(Listed entries)

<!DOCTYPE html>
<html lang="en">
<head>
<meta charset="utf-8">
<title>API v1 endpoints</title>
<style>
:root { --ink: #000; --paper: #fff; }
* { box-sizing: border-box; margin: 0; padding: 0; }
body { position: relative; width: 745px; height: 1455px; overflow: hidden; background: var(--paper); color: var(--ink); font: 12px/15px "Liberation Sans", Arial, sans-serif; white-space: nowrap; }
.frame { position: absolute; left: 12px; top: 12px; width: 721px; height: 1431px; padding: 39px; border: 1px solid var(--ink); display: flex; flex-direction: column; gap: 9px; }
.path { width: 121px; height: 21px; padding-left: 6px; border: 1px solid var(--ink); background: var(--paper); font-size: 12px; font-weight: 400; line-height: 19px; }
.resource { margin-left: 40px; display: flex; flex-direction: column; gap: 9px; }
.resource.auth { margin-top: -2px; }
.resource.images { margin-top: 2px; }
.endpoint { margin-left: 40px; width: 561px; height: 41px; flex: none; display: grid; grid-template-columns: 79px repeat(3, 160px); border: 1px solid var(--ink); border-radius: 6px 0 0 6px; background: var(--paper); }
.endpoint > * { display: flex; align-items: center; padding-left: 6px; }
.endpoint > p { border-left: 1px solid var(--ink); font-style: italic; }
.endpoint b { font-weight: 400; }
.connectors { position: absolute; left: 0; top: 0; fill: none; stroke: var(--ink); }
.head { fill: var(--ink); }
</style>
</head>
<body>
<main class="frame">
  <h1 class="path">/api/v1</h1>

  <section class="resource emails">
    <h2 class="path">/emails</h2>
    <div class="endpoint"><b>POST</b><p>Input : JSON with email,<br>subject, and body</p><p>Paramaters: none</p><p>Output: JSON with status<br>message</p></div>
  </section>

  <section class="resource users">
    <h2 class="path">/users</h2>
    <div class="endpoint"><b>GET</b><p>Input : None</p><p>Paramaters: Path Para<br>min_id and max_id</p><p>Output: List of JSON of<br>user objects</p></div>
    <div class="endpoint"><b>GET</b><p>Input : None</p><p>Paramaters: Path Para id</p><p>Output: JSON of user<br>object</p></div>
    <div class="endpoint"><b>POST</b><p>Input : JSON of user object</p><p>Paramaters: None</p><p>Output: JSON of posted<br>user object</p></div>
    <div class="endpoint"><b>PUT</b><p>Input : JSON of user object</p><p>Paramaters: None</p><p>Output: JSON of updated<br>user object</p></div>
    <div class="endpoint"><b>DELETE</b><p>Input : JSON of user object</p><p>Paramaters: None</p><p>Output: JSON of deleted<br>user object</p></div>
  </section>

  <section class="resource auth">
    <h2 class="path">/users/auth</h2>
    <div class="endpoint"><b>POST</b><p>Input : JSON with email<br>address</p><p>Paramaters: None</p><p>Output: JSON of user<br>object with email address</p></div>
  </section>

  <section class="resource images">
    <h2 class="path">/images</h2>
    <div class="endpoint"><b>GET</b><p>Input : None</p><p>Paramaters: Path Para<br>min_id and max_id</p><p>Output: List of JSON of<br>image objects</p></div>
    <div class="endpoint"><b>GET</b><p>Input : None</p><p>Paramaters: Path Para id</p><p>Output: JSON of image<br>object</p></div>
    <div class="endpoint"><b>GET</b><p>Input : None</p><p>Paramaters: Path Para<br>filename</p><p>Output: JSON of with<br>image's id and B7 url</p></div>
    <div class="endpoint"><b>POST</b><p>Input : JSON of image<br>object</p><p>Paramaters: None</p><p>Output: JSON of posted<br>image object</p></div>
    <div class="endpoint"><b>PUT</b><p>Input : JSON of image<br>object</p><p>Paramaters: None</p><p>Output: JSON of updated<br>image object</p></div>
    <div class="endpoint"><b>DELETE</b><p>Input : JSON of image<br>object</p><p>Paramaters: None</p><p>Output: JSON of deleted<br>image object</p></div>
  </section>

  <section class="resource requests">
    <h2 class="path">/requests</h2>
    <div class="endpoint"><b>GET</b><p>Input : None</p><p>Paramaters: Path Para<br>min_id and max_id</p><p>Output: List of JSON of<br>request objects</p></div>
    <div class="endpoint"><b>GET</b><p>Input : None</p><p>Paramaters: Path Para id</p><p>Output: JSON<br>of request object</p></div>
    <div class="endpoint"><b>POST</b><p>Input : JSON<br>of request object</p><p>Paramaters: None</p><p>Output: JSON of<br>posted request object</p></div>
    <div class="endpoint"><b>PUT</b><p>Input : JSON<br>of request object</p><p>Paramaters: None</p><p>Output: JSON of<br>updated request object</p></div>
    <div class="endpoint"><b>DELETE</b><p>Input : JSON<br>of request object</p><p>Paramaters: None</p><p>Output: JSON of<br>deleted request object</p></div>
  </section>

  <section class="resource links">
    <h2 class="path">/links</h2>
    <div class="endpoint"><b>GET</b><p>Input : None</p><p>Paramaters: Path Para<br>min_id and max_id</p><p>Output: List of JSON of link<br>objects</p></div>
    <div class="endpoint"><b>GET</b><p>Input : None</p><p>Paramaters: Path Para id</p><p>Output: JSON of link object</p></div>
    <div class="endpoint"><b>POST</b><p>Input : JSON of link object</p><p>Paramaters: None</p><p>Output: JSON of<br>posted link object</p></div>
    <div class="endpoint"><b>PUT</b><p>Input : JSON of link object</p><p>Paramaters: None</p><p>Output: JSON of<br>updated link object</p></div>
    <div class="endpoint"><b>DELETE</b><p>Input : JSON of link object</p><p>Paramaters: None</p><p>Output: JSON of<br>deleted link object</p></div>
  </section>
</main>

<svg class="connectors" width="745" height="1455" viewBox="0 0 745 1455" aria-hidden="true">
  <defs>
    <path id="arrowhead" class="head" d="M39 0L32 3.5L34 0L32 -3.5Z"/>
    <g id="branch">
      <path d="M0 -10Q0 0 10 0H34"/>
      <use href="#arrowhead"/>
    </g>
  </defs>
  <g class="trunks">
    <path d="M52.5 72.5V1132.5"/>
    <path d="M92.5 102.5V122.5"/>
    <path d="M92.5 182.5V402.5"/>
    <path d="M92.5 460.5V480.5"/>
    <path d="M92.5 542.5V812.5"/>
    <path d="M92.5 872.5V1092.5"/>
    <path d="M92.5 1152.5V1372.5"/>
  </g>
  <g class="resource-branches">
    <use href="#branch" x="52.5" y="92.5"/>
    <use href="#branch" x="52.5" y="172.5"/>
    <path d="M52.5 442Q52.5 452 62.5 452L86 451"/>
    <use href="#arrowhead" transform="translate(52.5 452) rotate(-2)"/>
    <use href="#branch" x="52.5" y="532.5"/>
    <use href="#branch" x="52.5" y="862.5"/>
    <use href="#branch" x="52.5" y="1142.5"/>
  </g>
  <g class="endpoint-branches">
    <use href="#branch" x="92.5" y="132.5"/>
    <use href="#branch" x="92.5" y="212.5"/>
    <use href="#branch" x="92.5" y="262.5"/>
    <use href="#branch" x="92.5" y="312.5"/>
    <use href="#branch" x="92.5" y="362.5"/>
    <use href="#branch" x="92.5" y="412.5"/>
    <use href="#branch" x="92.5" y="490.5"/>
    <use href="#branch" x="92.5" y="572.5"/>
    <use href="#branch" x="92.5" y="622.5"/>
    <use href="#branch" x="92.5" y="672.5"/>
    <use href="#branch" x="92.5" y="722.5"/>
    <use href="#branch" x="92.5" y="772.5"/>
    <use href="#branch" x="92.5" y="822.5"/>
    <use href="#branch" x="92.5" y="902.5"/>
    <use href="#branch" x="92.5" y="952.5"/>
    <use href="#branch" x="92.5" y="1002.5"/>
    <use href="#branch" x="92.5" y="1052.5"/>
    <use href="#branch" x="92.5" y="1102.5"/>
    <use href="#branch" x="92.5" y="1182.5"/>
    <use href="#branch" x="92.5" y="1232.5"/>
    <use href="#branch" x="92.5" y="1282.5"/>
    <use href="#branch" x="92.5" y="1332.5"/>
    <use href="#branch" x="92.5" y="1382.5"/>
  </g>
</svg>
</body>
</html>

(End Listed entries)

--- Work task ---
Compute the number of lines in the records that contain the string "hidden", and return that number alone.

--- Your solution ---
2